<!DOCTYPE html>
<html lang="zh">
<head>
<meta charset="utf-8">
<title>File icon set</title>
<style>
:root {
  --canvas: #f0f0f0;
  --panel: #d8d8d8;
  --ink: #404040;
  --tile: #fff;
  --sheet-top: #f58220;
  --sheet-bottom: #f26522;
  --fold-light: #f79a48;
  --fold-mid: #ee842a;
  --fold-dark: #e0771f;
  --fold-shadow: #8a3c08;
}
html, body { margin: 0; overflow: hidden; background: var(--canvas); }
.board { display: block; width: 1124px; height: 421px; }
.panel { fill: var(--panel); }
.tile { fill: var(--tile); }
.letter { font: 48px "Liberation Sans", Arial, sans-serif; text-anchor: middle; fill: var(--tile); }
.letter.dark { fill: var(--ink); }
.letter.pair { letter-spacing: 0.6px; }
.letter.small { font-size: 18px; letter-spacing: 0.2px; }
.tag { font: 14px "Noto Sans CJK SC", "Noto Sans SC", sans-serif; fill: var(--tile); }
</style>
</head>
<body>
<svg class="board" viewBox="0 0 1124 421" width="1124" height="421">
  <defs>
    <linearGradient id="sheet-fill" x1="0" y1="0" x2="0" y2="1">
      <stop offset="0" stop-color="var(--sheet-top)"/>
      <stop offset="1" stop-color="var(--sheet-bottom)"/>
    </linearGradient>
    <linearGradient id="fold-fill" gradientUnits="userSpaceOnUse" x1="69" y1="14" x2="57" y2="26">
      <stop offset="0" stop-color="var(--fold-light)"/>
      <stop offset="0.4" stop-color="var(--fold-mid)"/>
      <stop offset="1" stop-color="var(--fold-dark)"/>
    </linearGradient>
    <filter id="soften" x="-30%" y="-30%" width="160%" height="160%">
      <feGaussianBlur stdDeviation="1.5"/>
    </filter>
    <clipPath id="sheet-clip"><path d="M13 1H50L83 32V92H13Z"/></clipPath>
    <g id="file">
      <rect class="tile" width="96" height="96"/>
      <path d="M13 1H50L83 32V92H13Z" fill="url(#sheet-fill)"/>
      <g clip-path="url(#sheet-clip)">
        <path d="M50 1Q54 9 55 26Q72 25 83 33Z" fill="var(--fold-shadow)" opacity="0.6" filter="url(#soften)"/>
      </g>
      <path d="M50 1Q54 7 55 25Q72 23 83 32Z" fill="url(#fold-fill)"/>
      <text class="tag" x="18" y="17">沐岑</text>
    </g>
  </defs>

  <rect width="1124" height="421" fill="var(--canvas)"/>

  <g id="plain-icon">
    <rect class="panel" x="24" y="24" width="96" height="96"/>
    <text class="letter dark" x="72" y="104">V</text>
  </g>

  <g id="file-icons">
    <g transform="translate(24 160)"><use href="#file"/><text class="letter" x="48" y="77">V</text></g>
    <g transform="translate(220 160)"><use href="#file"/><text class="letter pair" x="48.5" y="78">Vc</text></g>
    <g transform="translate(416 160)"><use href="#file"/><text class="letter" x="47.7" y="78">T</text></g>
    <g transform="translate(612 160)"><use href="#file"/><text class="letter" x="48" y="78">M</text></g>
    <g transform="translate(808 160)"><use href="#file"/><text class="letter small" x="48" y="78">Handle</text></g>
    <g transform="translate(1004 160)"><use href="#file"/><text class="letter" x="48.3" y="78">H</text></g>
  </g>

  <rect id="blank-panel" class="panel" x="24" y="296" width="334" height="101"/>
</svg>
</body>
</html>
⁂
• Instructions for the task
Each line above that contains the string "linearGradient" should be identified and copied.

• Response to the task
    <linearGradient id="sheet-fill" x1="0" y1="0" x2="0" y2="1">
    </linearGradient>
    <linearGradient id="fold-fill" gradientUnits="userSpaceOnUse" x1="69" y1="14" x2="57" y2="26">
    </linearGradient>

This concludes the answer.